By CECiLiA CHAN
GSN Managing Editor
Gilbert currently has no intention of rescinding or amending a ban on feeding homeless cats on public property, but will soon post resources to help them on the town webpage.
“Our team is working on putting together information on TNR and feral cats on the website,” town spokeswoman Jennifer Harrison said. “We expect to have this misinformation available in the next month or so.”
Vice Mayor Eddie Cook said Gilbert would likely follow neighboring Mesa and Chandler and point people to the Animal Defense League of Arizona.
The animal protection organization is a leader in the state for spaying and neutering pets and outdoor cats.
It traps, fixes and returns about 15,000 cats a year in Maricopa County under a program known as Trap, Neuter and Return or TNR, which reduces cat population through sterilization.
Cook has been meeting with a few homeless cat advocates who are determined to find a compromise to the town’s law passed in May 2018. People can still feed cats on private property with the owner’s permission.
Although the law doesn’t prohibit TNR on town property, having food in a trap is considered feeding.
Once a cat is fixed, it’s returned to its colony, where volunteers known as caregivers feed them so they don’t roam into other neighborhoods allowing unfixed strays to fill the void.
Mesa resident and feral cat advocate Lucy Linder, who has been meeting since October with the town attorney and the parks and recreation direction, expressed frustration at the impasse.
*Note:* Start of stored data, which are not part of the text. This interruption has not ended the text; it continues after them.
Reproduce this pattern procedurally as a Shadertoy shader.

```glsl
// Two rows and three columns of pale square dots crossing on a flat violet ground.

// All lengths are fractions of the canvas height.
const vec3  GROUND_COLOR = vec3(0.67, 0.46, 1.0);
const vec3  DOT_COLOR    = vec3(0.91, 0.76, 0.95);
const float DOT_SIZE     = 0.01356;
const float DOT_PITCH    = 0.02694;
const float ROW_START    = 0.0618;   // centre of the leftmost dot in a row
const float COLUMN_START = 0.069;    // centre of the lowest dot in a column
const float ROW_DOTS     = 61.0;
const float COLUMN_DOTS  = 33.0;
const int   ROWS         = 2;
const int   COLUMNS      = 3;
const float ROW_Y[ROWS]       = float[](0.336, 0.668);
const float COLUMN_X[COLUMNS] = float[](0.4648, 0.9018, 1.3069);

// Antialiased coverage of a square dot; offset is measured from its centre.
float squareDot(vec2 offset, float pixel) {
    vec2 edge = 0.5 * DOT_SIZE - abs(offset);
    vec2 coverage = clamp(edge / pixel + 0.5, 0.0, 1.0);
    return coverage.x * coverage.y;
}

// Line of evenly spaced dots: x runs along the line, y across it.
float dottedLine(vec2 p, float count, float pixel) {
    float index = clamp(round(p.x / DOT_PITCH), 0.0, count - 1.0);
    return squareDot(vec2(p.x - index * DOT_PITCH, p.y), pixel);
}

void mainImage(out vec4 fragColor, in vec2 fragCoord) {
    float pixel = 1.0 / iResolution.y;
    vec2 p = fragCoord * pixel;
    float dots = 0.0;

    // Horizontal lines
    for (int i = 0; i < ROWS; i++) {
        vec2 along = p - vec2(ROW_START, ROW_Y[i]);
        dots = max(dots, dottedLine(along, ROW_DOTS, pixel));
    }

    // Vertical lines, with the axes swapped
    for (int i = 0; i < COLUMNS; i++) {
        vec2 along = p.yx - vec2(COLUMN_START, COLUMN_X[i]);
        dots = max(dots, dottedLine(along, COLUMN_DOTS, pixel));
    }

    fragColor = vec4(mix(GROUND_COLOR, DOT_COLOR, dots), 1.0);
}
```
“Nine months later it’s still the same problem,” said Linder in a meeting last week with Cook and fellow advocate Dianne Rogers. “I’d like to see something happen, change something so trapping is allowed, a half-way point to alleviate some of the negativity that comes with this ordinance.”
Cook said they were all on the same page when it comes to reducing the feral cat population.
Earlier this year, he pitched a pilot program to town administration where a discrete area on town property could be set aside to capture data on TNR.
But he garnered no support over concerns of liability by having the Defense League, which uses volunteers, oversee the program, according to Cook.
“I did all I could,” Cook said. “I’m only one of seven on the Council.”
Town officials were reluctant to address the situation because the bottom line is Gilbert doesn’t have a problem with feral cats, he said.
“They looked at the records and there’s not a significant number of complaints in Gilbert of any particular area that cats are causing a tremendous amount of nuisance,” Cook said. “They’re more concerned about nuisance than the inability to trap.”
Rogers asked if there was a problem that caused the town to adopt the ordinance.
Cook said just like people are prohibited from changing their vehicle’s motor oil on town property, the feeding ban is just another thing that got added to the list.
He added that people dumping piles of cat food on public property, which attracted other animals and insects prompted the ordinance.
“Because of the ordinance, people are intimated and hesitant to continue feeding,” said Linder, who was working with two apartment complexes in Gilbert on a TNR program.
She later said she knew of about 50 caregivers in Gilbert who are no longer feeding in fear of prosecution.
Gilbert Police have issued three citations and made one arrest relating to the ordinance.
“When they see people are being targeted or allegedly being targeted, that further prevents from feeding,” Linder said.
One of Cook’s suggestions was for Linder and Rogers to find a state legislator who was willing to sponsor a bill to address the issue for Arizona.
Linder and her group were not the only ones looking to find a resolution.
A group recently formed in Gilbert in support of feral cats and is holding its first meeting this month to discuss how to abolish or amend the town’s feeding ordinance.